“Part of the concern about enforcing property maintenance is we have to have the same policy for everybody. And that’s great when you’re the person trying to sell your house and there’s a property in disrepair and you want them to fix it up,” Laurent said. “But if that person doesn’t have the means to do it, then it becomes a hardship story and how can you impose more hardship on someone like that?”
CEDD is looking for ways to partner with groups such as churches, social service groups and neighborhood associations to help those physically or financially unable to come into compliance.
Laurent and Housing Manager Paul Andrus will also present council with some housing initiatives Tuesday, which Laurent believes go hand-in-hand with code enforcement.
“One reason we need different types of housing is so if somebody’s in a home that they can’t maintain any more, then there’s another housing choice in the community for them to transition to,” Laurent said.
Staff will also ask council to consider assistance programs for housing rehabilitation.

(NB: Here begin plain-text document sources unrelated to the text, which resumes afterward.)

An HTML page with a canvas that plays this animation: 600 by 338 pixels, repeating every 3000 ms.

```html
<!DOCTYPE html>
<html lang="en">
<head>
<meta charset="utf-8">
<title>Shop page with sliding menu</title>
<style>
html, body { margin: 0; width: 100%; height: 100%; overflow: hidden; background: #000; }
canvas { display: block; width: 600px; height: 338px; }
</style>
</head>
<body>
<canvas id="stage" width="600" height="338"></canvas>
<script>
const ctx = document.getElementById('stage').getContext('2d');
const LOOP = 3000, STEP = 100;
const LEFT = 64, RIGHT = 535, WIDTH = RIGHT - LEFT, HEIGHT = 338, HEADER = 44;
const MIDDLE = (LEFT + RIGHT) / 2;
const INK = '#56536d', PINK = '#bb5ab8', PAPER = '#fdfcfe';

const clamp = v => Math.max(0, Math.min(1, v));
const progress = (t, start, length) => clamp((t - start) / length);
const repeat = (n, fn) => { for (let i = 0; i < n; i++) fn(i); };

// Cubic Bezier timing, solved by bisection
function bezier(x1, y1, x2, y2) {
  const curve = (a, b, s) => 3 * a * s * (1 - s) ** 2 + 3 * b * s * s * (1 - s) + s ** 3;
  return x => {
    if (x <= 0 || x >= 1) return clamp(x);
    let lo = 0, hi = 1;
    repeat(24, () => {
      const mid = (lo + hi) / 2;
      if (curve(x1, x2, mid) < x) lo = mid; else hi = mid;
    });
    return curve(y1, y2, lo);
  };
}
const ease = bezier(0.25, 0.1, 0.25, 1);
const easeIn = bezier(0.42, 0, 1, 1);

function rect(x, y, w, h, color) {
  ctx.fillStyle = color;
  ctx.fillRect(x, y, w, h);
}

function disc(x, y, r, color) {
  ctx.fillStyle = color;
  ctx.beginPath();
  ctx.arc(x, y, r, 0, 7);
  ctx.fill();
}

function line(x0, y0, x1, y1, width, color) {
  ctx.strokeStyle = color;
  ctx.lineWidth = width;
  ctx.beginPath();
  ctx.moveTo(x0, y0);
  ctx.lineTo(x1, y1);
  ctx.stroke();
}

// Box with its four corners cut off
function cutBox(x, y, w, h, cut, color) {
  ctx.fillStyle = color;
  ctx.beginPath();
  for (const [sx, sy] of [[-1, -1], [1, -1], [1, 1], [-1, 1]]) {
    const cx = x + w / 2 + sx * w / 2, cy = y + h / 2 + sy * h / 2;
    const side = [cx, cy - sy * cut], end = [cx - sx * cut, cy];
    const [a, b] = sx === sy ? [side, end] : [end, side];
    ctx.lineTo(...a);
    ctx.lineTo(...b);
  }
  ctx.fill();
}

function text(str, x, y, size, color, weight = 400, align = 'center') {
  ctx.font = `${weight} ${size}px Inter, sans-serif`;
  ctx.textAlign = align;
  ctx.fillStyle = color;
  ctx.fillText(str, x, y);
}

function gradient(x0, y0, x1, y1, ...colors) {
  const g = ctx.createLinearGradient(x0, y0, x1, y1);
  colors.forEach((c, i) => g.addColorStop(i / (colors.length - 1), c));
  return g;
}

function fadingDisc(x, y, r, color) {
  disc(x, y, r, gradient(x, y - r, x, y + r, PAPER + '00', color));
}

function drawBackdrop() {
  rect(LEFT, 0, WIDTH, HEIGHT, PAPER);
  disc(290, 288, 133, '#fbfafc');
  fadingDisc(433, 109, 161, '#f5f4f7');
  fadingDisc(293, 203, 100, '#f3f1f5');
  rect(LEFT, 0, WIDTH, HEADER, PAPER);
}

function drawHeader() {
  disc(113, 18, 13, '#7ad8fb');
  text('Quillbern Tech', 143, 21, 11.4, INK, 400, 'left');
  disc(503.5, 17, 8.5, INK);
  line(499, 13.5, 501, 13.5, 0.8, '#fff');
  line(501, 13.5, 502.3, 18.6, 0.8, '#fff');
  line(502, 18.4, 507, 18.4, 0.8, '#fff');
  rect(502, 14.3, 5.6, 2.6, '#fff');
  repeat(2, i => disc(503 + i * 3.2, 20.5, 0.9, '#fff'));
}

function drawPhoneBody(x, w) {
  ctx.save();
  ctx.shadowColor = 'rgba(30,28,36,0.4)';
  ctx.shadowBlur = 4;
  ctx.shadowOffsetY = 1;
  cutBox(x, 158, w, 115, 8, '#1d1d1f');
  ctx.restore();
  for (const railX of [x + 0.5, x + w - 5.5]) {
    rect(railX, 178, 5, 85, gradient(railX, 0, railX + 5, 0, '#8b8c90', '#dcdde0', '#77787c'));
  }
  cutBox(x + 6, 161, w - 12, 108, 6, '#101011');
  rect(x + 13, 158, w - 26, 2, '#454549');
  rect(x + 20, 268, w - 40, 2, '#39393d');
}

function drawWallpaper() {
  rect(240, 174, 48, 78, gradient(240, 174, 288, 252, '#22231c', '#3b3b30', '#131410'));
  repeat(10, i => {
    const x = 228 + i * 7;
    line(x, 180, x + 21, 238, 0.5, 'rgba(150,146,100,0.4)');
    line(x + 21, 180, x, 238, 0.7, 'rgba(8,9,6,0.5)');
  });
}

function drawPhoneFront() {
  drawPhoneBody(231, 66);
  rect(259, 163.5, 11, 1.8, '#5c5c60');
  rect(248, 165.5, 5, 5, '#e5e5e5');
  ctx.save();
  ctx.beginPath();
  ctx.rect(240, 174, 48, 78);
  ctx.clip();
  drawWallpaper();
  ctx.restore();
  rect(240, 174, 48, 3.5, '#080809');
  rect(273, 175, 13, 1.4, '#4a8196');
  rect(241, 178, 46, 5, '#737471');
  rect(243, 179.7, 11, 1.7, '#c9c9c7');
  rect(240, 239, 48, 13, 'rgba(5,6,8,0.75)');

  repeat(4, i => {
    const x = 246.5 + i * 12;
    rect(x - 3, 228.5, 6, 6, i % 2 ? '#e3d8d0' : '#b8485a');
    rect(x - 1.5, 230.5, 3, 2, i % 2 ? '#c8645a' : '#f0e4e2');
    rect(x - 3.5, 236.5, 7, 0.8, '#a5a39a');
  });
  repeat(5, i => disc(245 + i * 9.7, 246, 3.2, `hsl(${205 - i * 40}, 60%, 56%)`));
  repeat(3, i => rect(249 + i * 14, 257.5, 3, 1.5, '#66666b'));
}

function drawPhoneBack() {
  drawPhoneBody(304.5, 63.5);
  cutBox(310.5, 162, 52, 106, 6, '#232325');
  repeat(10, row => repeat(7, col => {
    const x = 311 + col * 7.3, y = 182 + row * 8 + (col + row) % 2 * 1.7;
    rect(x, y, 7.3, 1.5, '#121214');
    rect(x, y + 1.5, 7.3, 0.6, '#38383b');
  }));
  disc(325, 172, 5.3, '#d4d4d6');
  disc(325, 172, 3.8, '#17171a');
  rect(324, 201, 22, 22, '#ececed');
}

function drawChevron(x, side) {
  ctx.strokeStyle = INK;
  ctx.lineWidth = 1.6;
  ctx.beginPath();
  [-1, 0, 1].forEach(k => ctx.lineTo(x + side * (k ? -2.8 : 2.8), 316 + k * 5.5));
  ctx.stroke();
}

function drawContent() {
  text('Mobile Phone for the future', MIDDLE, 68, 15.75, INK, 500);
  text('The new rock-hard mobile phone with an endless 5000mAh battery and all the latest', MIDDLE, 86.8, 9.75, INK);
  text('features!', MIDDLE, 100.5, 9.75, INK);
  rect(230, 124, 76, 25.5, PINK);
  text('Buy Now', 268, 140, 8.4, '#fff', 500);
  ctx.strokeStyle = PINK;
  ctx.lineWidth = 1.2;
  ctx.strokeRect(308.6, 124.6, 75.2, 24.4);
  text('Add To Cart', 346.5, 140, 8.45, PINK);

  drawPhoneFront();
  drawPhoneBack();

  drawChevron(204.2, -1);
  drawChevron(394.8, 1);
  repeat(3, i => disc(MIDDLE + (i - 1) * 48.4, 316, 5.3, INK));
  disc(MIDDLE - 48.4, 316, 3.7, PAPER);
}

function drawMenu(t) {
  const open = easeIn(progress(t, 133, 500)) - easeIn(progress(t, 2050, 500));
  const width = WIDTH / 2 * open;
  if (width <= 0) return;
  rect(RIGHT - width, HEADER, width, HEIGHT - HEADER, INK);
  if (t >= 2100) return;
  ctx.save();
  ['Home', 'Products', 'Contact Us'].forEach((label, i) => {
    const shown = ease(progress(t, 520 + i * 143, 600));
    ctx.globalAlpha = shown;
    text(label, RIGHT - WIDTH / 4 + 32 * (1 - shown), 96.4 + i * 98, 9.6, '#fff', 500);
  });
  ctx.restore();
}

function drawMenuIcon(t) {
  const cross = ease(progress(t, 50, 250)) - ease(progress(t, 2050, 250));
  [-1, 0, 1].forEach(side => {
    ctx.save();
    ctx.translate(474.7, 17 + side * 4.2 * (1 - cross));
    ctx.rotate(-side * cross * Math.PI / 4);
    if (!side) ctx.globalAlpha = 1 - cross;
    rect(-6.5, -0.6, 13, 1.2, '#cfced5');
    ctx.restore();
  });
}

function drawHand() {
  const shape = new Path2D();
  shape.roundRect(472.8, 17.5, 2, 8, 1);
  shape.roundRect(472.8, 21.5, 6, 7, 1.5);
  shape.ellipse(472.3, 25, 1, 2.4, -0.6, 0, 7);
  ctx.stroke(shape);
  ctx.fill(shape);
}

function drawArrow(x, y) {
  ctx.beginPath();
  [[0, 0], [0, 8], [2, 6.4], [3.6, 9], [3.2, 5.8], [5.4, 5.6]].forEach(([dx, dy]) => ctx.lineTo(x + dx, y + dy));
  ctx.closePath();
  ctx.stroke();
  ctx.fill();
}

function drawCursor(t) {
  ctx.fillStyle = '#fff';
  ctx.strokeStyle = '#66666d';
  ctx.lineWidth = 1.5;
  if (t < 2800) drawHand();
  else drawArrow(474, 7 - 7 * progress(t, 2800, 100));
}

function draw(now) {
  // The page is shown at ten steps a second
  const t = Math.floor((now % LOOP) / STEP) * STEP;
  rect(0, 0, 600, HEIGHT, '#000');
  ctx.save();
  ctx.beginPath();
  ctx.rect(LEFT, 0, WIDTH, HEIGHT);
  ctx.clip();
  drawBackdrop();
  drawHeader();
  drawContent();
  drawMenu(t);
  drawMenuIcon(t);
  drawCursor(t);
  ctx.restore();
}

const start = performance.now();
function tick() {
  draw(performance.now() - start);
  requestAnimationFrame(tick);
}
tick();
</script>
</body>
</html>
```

Laurent admits previous efforts at reforming the code have failed, and that taking action may not be easy.
”Property maintenance can be a controversial topic. People are going to have strong opinions either way,” Laurent said. “Our customers in the county are asking us to get involved in these things, but before we go down some roads, we want to get a sense of what council is supportive of.”
Tuesday’s council meeting is a work session, so no decisions will be made. Staff is hoping to receive guidance as to whether to draft an ordinance with more comprehensive standards or not. The meeting is at 7 p.m. at White Rock Fire Station No. 3.
Council’s first Friday afternoon meeting was dedicated to reviewing a new Airport Master Plan. The proposal was adopted by a 6-0 vote, with Councilor Rick Reiss away on travel.
The Federal Aviation Administration recommends that master plans be updated every seven to 10 years. The Los Alamos County Airport plan has not been updated since 1994.
Read more about the airport plan in Tuesday’s Los Alamos Monitor.